START Listed entries

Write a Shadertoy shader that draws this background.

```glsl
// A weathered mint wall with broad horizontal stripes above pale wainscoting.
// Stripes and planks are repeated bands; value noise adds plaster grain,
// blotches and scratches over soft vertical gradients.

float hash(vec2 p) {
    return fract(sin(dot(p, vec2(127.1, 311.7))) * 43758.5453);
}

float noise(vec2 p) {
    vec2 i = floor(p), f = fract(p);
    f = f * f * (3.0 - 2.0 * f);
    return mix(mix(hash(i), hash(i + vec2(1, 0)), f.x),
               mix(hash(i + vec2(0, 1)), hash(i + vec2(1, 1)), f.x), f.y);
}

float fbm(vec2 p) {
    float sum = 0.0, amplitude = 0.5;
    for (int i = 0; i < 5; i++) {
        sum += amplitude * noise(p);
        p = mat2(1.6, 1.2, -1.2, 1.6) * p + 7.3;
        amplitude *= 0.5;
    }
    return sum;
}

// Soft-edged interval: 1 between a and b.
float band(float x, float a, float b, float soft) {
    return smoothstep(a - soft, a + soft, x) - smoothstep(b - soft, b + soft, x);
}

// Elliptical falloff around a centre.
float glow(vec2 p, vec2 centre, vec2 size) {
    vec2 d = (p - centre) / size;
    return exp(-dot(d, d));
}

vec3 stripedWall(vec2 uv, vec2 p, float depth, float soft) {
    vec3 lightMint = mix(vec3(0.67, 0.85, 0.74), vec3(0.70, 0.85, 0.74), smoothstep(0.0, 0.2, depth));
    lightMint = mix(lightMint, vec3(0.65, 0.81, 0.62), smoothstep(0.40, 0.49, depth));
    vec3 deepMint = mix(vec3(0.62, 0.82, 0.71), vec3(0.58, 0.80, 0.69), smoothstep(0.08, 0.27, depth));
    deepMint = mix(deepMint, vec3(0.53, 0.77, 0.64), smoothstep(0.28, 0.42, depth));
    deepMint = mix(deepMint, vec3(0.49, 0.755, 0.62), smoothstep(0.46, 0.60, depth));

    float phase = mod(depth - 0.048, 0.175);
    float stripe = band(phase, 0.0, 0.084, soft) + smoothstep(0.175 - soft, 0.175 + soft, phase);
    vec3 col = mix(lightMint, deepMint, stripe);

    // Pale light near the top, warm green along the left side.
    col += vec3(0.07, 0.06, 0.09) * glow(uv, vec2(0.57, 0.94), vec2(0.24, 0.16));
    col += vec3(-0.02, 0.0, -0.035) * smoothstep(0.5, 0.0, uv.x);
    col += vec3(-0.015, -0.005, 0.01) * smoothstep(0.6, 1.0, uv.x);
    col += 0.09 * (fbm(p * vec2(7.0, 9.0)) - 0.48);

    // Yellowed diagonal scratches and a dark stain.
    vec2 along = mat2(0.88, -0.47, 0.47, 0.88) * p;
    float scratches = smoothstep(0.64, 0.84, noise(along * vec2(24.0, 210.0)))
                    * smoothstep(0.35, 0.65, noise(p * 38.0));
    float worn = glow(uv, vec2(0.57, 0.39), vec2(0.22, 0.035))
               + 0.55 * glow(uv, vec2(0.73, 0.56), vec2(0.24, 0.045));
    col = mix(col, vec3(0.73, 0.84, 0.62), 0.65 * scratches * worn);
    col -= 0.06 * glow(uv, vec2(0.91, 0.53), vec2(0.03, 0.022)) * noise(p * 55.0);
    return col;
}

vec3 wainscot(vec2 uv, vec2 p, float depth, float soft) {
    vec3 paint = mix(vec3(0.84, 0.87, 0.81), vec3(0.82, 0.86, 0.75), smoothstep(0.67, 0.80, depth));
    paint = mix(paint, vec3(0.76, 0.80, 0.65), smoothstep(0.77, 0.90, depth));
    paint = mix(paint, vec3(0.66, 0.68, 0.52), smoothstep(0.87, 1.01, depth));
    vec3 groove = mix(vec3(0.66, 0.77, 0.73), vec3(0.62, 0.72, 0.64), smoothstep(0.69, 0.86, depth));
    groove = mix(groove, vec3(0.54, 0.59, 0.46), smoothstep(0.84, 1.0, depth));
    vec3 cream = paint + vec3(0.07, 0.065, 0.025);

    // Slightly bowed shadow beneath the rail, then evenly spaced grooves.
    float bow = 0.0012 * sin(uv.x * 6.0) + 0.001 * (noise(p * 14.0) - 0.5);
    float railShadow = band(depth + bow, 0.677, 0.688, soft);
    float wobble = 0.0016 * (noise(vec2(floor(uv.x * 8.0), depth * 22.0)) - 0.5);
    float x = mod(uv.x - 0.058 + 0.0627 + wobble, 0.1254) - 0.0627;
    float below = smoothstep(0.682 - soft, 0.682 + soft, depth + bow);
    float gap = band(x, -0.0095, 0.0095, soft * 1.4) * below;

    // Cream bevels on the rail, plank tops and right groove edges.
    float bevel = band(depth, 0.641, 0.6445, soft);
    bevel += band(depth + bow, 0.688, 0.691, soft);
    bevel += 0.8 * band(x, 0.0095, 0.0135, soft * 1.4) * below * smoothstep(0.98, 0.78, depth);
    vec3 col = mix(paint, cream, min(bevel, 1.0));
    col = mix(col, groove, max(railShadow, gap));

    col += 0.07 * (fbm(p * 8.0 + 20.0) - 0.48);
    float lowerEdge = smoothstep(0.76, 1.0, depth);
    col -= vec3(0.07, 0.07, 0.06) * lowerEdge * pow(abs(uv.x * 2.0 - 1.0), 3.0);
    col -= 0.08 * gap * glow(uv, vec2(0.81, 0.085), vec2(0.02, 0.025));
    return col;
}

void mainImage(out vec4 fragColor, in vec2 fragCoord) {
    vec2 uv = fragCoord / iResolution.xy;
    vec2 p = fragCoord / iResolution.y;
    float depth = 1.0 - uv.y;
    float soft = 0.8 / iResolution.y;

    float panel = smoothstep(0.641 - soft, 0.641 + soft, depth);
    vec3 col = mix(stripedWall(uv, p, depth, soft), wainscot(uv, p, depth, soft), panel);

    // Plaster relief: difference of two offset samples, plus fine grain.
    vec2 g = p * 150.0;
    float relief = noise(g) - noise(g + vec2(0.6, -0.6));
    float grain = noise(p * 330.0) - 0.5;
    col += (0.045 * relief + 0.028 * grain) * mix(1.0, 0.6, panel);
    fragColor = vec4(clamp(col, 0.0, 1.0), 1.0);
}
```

END Listed entries
START Listed entries

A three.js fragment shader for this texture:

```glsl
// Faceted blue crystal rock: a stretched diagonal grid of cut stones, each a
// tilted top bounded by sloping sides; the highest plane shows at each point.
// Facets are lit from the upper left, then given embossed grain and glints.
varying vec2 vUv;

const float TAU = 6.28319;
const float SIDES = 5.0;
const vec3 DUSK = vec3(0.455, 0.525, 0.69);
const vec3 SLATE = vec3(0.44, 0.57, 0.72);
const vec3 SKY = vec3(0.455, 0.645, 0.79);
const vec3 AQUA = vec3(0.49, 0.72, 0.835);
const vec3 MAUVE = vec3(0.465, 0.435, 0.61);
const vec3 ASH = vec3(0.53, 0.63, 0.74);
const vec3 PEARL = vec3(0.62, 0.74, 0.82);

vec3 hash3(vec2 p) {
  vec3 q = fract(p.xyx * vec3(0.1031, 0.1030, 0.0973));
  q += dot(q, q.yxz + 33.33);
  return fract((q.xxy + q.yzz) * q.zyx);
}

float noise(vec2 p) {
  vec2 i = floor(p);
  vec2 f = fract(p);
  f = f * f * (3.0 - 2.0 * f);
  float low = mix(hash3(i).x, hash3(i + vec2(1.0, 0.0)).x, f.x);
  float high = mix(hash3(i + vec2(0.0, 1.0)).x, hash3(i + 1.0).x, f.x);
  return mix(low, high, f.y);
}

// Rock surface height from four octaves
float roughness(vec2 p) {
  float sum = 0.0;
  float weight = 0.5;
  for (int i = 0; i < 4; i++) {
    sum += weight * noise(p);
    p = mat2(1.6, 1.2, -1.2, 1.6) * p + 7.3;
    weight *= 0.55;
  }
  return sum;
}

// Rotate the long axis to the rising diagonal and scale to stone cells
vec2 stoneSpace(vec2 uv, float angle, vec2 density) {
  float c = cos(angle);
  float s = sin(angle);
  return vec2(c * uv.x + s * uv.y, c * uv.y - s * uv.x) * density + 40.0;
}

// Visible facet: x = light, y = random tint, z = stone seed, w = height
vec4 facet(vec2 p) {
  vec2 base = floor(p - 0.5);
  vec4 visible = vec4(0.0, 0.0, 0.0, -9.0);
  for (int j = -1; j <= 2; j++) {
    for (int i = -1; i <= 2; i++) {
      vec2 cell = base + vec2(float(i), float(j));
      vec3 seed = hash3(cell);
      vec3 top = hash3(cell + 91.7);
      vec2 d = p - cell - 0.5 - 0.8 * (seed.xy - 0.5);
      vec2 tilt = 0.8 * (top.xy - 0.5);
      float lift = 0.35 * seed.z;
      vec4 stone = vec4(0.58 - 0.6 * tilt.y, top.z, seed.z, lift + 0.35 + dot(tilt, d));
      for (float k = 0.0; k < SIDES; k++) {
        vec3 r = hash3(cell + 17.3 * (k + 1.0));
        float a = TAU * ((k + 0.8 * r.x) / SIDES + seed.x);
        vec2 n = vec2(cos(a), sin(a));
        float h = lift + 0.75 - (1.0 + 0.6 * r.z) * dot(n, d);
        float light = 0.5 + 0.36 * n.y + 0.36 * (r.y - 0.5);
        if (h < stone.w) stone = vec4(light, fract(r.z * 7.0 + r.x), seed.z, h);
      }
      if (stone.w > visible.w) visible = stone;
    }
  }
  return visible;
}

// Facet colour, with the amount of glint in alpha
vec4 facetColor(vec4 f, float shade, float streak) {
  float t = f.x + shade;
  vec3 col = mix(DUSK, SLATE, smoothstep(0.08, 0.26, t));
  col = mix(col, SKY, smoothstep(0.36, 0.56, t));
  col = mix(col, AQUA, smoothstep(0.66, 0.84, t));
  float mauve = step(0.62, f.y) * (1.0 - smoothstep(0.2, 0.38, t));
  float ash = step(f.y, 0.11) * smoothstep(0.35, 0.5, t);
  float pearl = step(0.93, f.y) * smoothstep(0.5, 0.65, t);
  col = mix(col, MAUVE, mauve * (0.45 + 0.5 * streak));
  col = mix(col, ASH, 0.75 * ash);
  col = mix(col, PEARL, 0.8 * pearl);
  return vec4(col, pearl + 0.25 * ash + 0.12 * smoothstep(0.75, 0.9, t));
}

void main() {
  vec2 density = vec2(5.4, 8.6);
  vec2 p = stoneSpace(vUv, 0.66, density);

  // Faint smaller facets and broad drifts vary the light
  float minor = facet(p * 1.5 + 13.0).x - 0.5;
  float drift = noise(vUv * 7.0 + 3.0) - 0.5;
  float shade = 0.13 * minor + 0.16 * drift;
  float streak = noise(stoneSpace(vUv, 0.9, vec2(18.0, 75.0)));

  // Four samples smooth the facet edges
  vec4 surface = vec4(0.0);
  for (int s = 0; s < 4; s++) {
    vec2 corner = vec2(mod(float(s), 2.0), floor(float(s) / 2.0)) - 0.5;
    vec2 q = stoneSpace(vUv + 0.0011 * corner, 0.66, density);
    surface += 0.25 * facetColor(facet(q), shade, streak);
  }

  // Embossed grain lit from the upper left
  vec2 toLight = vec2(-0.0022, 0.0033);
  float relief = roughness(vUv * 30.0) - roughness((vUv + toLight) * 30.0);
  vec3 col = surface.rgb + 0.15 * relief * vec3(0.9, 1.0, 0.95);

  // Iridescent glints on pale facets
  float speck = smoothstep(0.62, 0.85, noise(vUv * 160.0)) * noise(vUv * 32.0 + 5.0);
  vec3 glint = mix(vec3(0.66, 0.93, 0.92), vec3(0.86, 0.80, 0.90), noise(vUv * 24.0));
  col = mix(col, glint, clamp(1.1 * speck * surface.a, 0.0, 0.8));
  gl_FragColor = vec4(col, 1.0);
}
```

END Listed entries

Look through the entries, and return every line that the word "samples" appears in.

    // Plaster relief: difference of two offset samples, plus fine grain.
  // Four samples smooth the facet edges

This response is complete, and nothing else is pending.